Wealth simply defined is the accumulation of money, this created by money which is given to you or earned, and not spent but saved.
If you’re wanting to build wealth, the basic rule appears that anytime you receive money, don’t spend all of it, but always save a portion of it.
This concept although simple in theory is found to be extremely difficult to do on a continual basis. There are however some readily available sources which can help you.
Begin by finding a compelling reason to start saving routinely, such as a down payment for a house, then establish it as a habit, track the results of your efforts as it accumulates, and then set financial targets to reward yourself.
Start setting aside a certain percentage of any and all incoming money, which includes your salary, any birthday or holiday cash received, etc. Then make it routine to always save a portion of it.
The cheapskates among us will always find saving money a lot easier to do, but the majority will usually spend all of what they earn and often spend more on credit.
These individuals fail to have the discipline which is needed to spending less than what they earn, or own. Then it becomes a slippery slope which is the mental and emotional struggle which is being in debt.
The only way to alleviate or avoid this is by following a dedicated strict savings plan, and then watch the accumulating results of your efforts.
In concept, it makes perfect sense to spend less than what you earn, this on a weekly, monthly, and an annual basis. This the only logical way that makes the math make any sense.
Saving For That Rainy Day Which Never Comes
So how much of your hard earned money should you be socking away. Any type of money, through thick and thin, you need to put away a designated amount, as that’s the only way to effectively accumulate your savings.
Decide on the amount which you’ll be automatically transferring into a separate interest generating savings account, this automatically once you receive any form of money, without exception or excuse.
Most financial planners will recommend a range anywhere from 3% to 10% percent as the most effective starting point for those who wants to save over long extended periods of time.
When saving just 3% percent, the amount is small enough that it becomes nearly painless to put away under any circumstances, this for even the most cash strapped of earners.
Selecting an amount that’s under 3% percent isn’t recommended since the accumulation is just too small, even if it’s compounded, and most can’t be bothered or won’t be motivated enough to stick with it.
Especially when starting out, setting aside anything over 10% percent becomes too much, this even for the highest of income earners, so somewhere in between is the best place to start.
As you begin to save that set percentage rate and it becomes habitual and a routine, it then becomes autonomic and expected. Then when the time is right, you can also increase the percentage rate.
The higher that the savings rate is, your stash of money that’s accumulating will then create more motivation for you to continue saving yet even more.
There are some who has completely adopted this ritual and are known to live on just 30% to 50% percent of their income, while saving the rest. This diligent saving can result in purchasing financial investments for instance, such as that house, which in turn can accumulate substantially over decades.
Begin By Saving Now
The most fragile period of starting a savings program is always the first few years. All it takes is just one wrong decision when in despair, or a bad impulse which can instantly wipe out everything that you’ve saved, the temptation is always there.
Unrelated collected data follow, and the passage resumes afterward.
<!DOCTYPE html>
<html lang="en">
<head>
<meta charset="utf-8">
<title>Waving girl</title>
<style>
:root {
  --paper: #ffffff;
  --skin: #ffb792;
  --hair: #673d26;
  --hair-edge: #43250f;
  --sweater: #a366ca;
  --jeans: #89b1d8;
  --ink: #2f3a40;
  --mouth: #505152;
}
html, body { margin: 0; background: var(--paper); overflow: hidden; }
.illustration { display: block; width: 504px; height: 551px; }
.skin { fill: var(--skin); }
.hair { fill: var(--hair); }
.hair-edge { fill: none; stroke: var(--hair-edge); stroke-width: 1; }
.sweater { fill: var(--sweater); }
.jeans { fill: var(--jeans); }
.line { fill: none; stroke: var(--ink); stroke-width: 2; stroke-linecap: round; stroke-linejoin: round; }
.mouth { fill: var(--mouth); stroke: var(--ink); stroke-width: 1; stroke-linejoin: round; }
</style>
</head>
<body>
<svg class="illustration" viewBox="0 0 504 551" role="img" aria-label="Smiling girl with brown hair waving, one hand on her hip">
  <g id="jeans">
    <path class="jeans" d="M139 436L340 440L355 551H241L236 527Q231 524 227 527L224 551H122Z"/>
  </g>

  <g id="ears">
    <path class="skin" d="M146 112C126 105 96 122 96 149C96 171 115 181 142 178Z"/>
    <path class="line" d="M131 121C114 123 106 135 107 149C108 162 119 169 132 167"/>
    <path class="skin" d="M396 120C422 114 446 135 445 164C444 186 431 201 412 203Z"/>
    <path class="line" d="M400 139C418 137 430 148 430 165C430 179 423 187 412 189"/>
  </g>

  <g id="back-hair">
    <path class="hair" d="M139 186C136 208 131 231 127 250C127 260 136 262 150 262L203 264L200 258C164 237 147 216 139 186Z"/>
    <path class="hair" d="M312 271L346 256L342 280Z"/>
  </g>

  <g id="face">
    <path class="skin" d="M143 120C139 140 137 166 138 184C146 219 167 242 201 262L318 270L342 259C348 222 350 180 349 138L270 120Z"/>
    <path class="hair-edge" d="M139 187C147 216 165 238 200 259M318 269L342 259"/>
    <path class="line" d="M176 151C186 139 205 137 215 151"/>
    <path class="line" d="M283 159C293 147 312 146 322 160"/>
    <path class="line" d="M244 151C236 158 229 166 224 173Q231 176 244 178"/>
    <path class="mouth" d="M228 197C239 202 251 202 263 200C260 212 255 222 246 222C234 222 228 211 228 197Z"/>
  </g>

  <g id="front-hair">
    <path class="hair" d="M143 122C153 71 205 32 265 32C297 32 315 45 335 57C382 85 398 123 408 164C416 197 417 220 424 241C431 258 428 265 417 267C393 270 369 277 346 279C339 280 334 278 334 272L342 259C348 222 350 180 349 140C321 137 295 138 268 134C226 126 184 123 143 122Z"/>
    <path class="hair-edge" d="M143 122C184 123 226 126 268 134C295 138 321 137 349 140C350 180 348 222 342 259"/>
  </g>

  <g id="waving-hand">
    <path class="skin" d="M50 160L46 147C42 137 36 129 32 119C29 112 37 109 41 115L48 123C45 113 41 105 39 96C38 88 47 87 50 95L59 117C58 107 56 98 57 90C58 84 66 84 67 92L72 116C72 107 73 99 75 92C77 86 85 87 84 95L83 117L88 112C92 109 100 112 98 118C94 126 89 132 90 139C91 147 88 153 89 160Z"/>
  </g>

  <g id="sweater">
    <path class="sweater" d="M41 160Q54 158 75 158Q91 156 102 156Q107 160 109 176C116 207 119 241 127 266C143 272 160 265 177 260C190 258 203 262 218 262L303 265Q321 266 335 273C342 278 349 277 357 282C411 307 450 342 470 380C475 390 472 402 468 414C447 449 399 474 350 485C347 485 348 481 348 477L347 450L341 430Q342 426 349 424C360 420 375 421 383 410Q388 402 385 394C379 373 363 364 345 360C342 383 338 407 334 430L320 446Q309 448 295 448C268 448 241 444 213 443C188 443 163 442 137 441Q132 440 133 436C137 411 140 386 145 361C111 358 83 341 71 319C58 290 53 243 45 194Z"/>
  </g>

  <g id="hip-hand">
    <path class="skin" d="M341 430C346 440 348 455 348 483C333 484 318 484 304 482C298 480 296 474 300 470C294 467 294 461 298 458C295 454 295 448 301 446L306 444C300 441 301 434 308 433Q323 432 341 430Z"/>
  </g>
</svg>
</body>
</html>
These wrong moves once they initially occur also don’t really appear that harmful when it happens.
But these small insidious moves can be financially draining, and then you’ll begin building a different type of habit, the destruction of wealth and falling into debt.
Avoiding The Debt Trap
Be aware of the debt trap. Try avoiding it by paying off the entire amount of your credit card balance every month, no exceptions. So don’t bother going on that vacation which you really haven’t saved up for and can’t afford. Leave your credit card out of it.
If you do decide to charge the entire amount on your credit card, then most likely, you won’t or can’t pay it off for a while, which accumulates enormous interest.
The credit card companies know this and as a result will assign extremely high interest rates to you, this instead of you earning the interest yourself.
So what you’ve done is shifted towards the dark side of finance where it’s common for your credit card amount to grow rather than shrink. You’re in debt.
So Start A Savings Plan Now
So going back to building your wealth, begin setting aside a percentage of your overall earnings that you’re comfortable with, and set up a dedicated savings account for it.
Then what you want to do is closely monitor your account statements and its growth, for motivation. Review the progress that you’ve made and how you’re moving towards your financial goals, which can become self-reinforcing.
One other motivator is giving yourself a small reward by spending some of it on yourself once you reach a certain milestone. For instance, you could begin with a goal of saving $3500 a year, and then reward yourself with something that’s meaningful to you.
Each time you double your amount or reach another milestone, you can then reward yourself again. The key is that you need to begin now, and then continue to save through thick and thin, regardless, do so and never quit.
Begin by establishing a percentage that you want to save that you’re comfortable with, even if it’s just 3% percent. Then allow this concept to turn into a set habit, and then over time, it will be of great financial accumulation to you.